#bb(f = c - p + 2)#

  • #f# is the number of degrees of freedom, i.e. the number of coordinate directions you are allowed to move in a phase diagram without moving out of the bounds of consideration.
  • #c# is the number of components in the substance (could be a solution full of electrolytes... could be interacting).
  • #p# is the number of phases.

Below are example calculations for cases we should already be able to verify physically.


For example, consider the triple point of water at #0.01^@ "C"# and #"0.0060 atm"#.

  • #f = 0#, because you can't move around in a triple point in any way, unless you are no longer at the triple point.
  • #c = 1# for pure substances, because there is only one of itself in itself.

This indicates that the number of phases at a triple point is:

#bb(p) = c + 2 - f = 1 + 2 - 0#

#= bb3# phases in equilibrium at the triple point.

And in fact, that's why it's called a triple point, because three phases coexist at a triple point.


Or, consider the liquid-vapor coexistence curve, #bar(AE)#. We should expect TWO coexisting phases: liquid and vapor. Thus, we expect #p = 2#. We have:

  • #f = 1#, because if you move parallel to the curve for each instantaneous displacement, you won't move off the curve.
  • #c = 1#, because our water sample is assumed to be a pure substance.

And we get:

#bb(p) = c + 2 - f = 1 + 2 - 1#

#= bb(2)# phases in equilibrium with each other, as expected.


Or, consider just being in a single-phase region, like at #50^@ "C"# and #"1.00 atm"#. We should just have one phase: the liquid.
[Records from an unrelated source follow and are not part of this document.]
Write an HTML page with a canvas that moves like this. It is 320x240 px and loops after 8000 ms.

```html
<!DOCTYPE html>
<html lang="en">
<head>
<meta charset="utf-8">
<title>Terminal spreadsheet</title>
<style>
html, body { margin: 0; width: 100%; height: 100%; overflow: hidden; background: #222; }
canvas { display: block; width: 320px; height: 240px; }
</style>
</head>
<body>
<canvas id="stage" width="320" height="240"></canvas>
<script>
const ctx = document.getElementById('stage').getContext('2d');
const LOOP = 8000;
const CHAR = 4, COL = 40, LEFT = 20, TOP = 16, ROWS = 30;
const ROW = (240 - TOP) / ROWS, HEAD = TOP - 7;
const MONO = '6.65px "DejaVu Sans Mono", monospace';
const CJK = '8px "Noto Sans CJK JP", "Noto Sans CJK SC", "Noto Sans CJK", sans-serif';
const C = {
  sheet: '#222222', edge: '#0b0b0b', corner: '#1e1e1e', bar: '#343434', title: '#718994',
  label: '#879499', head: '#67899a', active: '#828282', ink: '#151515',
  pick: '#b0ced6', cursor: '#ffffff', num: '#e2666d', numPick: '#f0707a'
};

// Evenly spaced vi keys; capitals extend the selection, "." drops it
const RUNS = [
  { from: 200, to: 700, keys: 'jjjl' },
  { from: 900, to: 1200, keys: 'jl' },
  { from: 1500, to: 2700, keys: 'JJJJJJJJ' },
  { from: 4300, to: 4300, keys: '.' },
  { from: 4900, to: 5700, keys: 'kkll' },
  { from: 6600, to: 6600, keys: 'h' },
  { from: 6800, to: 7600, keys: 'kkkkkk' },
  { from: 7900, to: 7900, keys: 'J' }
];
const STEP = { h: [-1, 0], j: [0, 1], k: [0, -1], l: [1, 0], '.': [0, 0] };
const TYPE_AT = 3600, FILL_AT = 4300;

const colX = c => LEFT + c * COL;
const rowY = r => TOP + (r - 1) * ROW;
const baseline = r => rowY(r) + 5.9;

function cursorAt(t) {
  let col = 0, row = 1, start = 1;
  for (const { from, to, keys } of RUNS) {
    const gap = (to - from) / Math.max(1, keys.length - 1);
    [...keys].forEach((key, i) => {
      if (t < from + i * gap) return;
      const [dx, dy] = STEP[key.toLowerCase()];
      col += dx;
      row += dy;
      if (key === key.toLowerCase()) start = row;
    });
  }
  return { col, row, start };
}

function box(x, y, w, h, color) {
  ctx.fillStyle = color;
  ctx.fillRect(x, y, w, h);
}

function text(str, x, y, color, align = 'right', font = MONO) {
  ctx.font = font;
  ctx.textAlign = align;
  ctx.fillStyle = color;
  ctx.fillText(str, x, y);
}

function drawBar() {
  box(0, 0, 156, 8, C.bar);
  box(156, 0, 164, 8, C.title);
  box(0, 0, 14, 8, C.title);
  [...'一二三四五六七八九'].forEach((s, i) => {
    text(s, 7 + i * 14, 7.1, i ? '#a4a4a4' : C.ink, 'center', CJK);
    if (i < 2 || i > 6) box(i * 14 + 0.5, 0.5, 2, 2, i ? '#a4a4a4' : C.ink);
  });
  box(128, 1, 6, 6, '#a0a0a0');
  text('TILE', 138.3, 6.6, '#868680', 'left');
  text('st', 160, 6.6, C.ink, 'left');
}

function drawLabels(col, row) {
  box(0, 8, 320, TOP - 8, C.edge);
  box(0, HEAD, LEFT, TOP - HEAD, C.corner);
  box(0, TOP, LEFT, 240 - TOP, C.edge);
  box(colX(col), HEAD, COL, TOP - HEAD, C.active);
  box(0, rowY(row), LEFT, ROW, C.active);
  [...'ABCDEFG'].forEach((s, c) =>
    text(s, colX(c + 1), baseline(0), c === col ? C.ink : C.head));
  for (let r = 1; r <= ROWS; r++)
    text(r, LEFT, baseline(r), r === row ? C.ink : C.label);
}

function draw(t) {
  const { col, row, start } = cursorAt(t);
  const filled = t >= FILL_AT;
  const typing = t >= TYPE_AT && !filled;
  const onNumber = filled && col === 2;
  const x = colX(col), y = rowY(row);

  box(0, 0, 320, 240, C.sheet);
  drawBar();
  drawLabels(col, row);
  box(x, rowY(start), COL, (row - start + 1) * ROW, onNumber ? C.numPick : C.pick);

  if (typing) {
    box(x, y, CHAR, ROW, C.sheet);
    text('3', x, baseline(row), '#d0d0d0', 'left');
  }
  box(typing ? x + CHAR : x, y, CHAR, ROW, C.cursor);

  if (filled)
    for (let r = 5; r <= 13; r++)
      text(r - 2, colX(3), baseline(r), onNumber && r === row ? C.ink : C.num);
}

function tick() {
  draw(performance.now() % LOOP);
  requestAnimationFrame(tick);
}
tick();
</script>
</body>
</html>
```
We have:

  • #f = 2#, because you can move in spirals if you wanted, which requires hybridizing two particular coordinate directions, while still staying in the same two-dimensional region.
  • #c = 1#, and we know why at this point.


#bb(p) = c + 2 - f = 1 + 2 - 2#

#= bb(1)# phase exists by itself, which we already said... it's the liquid phase.